# What you are asked to do
The answer is to be an exact copy of the lines below running from the line with "560C460 530 477" down to the line with "404C457 407 471", both ends included, and nothing more.

# Material supplied

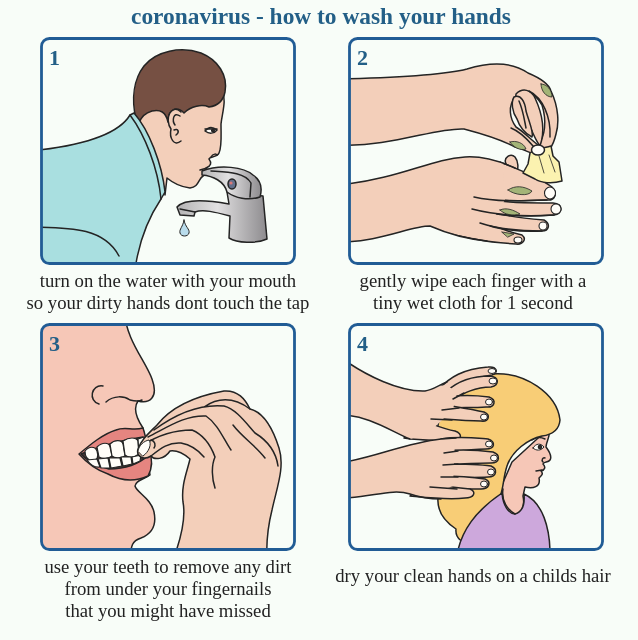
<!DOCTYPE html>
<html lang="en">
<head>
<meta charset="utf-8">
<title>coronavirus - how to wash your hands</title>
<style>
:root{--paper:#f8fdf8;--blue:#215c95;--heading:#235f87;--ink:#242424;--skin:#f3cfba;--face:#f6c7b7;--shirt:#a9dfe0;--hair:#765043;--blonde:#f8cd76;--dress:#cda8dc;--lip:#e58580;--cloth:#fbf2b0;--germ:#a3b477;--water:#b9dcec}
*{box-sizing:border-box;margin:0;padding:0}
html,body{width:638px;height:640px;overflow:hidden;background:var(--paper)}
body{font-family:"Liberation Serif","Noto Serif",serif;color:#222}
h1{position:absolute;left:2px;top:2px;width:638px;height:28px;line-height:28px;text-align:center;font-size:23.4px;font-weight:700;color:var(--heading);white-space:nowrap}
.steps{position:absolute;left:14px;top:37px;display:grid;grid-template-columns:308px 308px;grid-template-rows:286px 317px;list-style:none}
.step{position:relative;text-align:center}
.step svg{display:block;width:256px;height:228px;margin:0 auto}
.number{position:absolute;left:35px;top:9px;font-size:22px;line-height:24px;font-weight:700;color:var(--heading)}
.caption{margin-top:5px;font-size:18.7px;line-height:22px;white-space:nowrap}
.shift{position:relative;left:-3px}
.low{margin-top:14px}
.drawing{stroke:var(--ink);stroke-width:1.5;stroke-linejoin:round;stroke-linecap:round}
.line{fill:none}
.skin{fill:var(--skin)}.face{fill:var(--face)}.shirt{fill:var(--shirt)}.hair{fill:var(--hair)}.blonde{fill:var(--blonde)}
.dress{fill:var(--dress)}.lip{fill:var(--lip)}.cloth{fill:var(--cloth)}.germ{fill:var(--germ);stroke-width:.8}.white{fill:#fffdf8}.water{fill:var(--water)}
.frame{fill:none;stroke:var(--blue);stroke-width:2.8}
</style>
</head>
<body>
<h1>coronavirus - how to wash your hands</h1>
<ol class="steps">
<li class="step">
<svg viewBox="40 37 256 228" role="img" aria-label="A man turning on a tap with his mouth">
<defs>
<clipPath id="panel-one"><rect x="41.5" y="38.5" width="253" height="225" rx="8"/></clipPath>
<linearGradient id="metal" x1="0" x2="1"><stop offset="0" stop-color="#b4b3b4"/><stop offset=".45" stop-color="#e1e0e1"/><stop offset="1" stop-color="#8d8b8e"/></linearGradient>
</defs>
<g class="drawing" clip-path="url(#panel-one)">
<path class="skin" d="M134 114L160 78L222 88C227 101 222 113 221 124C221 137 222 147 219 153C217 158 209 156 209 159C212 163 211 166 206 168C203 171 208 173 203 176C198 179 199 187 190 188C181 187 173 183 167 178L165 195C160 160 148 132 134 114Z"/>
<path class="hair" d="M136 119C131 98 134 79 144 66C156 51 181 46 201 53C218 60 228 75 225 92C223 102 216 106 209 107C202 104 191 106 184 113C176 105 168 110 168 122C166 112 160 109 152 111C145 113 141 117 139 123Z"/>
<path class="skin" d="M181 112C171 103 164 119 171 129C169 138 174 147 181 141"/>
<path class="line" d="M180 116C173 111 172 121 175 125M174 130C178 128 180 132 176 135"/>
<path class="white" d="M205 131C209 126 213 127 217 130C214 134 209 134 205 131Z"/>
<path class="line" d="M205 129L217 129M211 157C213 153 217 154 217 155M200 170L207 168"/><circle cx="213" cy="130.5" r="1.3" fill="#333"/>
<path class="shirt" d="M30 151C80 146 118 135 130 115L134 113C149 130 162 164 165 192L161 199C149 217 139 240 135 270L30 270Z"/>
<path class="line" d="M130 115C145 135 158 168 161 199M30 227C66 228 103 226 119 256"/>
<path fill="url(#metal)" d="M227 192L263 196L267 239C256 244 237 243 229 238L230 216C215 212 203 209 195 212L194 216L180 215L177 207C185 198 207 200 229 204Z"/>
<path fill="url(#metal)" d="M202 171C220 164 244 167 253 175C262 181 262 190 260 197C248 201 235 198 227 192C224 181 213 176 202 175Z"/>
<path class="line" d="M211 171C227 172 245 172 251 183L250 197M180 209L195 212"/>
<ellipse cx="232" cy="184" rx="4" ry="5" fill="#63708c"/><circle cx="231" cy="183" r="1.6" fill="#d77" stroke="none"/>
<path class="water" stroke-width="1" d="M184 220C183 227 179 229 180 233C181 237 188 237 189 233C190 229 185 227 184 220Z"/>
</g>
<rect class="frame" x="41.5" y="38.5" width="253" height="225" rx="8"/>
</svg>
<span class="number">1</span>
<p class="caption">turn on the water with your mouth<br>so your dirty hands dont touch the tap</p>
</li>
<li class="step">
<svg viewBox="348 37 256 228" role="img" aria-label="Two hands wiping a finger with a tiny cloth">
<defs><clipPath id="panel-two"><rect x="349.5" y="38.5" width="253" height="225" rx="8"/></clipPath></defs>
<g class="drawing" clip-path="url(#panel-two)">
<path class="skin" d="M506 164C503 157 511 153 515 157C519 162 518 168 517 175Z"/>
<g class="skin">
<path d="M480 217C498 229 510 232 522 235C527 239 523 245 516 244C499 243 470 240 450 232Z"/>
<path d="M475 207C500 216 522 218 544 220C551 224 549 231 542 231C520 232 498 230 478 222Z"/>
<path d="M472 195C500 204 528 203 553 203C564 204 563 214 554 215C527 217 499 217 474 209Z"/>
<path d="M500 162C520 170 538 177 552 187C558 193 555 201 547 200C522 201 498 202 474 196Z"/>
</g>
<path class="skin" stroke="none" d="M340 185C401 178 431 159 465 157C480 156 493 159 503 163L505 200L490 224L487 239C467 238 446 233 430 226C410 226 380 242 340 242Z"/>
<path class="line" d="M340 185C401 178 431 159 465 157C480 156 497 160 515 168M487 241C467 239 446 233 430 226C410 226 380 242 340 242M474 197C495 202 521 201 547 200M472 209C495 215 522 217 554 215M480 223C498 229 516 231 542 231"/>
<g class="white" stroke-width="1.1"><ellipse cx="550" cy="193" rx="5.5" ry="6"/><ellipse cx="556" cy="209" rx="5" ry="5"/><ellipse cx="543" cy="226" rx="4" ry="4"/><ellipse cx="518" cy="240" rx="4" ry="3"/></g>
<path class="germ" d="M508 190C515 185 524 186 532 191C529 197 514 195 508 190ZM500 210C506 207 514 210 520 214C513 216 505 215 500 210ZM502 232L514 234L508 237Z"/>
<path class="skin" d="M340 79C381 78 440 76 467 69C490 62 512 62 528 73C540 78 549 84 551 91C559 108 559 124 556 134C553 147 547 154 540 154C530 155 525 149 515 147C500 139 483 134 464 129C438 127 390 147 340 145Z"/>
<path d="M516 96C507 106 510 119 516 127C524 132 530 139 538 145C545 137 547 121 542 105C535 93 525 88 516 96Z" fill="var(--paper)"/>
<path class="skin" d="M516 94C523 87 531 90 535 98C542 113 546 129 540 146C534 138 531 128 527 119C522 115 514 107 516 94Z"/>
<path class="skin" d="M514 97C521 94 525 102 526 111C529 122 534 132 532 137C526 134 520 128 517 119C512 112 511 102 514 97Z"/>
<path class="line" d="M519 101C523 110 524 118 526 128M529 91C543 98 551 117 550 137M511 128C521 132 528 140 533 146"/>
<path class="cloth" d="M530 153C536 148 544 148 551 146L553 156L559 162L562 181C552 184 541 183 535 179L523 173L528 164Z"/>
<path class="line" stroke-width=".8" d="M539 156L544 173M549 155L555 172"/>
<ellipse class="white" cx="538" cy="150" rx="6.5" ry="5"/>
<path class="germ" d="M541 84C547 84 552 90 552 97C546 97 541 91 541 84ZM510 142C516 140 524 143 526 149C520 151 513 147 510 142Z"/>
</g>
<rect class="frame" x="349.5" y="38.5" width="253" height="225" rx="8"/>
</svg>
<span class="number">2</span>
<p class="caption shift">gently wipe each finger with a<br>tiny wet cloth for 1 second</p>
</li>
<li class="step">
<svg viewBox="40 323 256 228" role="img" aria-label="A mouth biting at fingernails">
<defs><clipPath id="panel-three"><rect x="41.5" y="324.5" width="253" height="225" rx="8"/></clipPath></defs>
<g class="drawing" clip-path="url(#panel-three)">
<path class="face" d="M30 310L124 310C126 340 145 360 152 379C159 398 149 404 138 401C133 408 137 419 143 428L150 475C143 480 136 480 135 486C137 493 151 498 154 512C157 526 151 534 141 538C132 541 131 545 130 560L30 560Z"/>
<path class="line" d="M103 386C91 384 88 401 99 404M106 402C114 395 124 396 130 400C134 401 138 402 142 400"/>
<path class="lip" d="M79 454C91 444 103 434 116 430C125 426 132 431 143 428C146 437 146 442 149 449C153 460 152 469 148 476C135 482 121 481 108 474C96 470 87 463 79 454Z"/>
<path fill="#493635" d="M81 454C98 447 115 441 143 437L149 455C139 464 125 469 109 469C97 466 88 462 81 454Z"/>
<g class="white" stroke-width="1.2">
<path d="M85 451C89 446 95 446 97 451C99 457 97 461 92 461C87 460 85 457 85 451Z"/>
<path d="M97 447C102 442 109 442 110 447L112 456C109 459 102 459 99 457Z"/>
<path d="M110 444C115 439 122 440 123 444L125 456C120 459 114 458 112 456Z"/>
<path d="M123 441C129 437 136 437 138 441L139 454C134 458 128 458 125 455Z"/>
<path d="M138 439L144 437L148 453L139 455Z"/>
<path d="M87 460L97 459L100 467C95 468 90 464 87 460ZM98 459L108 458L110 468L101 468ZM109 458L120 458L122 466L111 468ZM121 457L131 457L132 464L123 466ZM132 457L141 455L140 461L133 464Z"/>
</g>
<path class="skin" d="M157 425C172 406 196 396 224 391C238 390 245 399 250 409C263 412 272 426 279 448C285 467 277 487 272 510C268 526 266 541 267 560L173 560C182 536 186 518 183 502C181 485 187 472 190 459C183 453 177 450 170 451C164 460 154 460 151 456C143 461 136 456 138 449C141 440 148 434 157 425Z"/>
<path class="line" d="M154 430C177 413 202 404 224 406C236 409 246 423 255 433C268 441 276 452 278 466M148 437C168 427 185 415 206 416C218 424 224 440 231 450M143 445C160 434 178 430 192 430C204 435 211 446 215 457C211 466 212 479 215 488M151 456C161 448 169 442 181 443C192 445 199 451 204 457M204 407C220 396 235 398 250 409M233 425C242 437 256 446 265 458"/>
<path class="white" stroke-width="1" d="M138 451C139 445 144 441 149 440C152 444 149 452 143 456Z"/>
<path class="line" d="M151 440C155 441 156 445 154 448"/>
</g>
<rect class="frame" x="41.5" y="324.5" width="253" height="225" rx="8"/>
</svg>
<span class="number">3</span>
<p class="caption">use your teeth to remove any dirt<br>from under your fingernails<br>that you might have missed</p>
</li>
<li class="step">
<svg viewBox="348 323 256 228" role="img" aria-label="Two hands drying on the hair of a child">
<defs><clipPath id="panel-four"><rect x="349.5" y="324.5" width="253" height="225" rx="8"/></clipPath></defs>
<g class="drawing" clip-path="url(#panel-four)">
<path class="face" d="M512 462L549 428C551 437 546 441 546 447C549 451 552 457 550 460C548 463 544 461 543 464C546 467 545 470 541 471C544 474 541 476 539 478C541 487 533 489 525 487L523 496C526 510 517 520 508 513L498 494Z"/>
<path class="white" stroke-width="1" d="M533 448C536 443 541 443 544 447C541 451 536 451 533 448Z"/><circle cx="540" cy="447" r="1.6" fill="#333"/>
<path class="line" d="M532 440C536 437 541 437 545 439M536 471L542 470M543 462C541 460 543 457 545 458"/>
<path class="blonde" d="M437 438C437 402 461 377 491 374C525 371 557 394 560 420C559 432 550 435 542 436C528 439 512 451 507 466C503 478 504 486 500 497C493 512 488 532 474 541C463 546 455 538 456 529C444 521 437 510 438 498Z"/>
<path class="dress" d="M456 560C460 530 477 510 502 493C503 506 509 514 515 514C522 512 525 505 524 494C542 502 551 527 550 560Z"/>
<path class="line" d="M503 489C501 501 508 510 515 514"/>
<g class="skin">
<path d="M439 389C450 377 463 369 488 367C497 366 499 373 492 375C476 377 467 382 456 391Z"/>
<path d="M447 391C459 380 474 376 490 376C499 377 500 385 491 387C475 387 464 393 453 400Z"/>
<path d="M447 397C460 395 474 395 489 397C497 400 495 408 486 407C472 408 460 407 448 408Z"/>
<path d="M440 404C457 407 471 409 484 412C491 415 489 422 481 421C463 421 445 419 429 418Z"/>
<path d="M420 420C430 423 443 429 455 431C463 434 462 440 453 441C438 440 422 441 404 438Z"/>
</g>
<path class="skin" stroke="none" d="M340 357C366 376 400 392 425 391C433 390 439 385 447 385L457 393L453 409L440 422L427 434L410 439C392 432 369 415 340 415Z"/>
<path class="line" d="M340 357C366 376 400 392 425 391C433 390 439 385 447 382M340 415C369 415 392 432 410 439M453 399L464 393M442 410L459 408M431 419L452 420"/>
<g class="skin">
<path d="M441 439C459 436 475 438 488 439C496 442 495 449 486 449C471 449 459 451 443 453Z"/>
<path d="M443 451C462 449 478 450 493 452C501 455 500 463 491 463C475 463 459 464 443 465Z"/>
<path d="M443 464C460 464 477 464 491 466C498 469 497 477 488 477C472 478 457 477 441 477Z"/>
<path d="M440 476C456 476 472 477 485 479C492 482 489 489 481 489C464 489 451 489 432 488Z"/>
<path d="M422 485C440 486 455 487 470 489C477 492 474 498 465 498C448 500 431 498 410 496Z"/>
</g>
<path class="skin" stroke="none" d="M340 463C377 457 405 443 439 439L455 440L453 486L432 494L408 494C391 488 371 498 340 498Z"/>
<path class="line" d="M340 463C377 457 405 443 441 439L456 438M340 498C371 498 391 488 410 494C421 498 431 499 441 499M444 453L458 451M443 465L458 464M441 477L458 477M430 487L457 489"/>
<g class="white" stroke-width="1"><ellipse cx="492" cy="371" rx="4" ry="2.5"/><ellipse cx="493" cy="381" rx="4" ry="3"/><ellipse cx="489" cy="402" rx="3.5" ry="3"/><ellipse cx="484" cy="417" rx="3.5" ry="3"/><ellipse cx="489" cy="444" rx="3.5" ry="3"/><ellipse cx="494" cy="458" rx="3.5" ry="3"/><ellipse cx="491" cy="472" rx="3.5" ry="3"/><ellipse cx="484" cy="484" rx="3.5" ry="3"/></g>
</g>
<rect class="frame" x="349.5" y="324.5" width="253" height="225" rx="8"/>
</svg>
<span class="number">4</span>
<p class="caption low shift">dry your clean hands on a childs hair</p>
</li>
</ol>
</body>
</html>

# Finished task
<path class="dress" d="M456 560C460 530 477 510 502 493C503 506 509 514 515 514C522 512 525 505 524 494C542 502 551 527 550 560Z"/>
<path class="line" d="M503 489C501 501 508 510 515 514"/>
<g class="skin">
<path d="M439 389C450 377 463 369 488 367C497 366 499 373 492 375C476 377 467 382 456 391Z"/>
<path d="M447 391C459 380 474 376 490 376C499 377 500 385 491 387C475 387 464 393 453 400Z"/>
<path d="M447 397C460 395 474 395 489 397C497 400 495 408 486 407C472 408 460 407 448 408Z"/>
<path d="M440 404C457 407 471 409 484 412C491 415 489 422 481 421C463 421 445 419 429 418Z"/>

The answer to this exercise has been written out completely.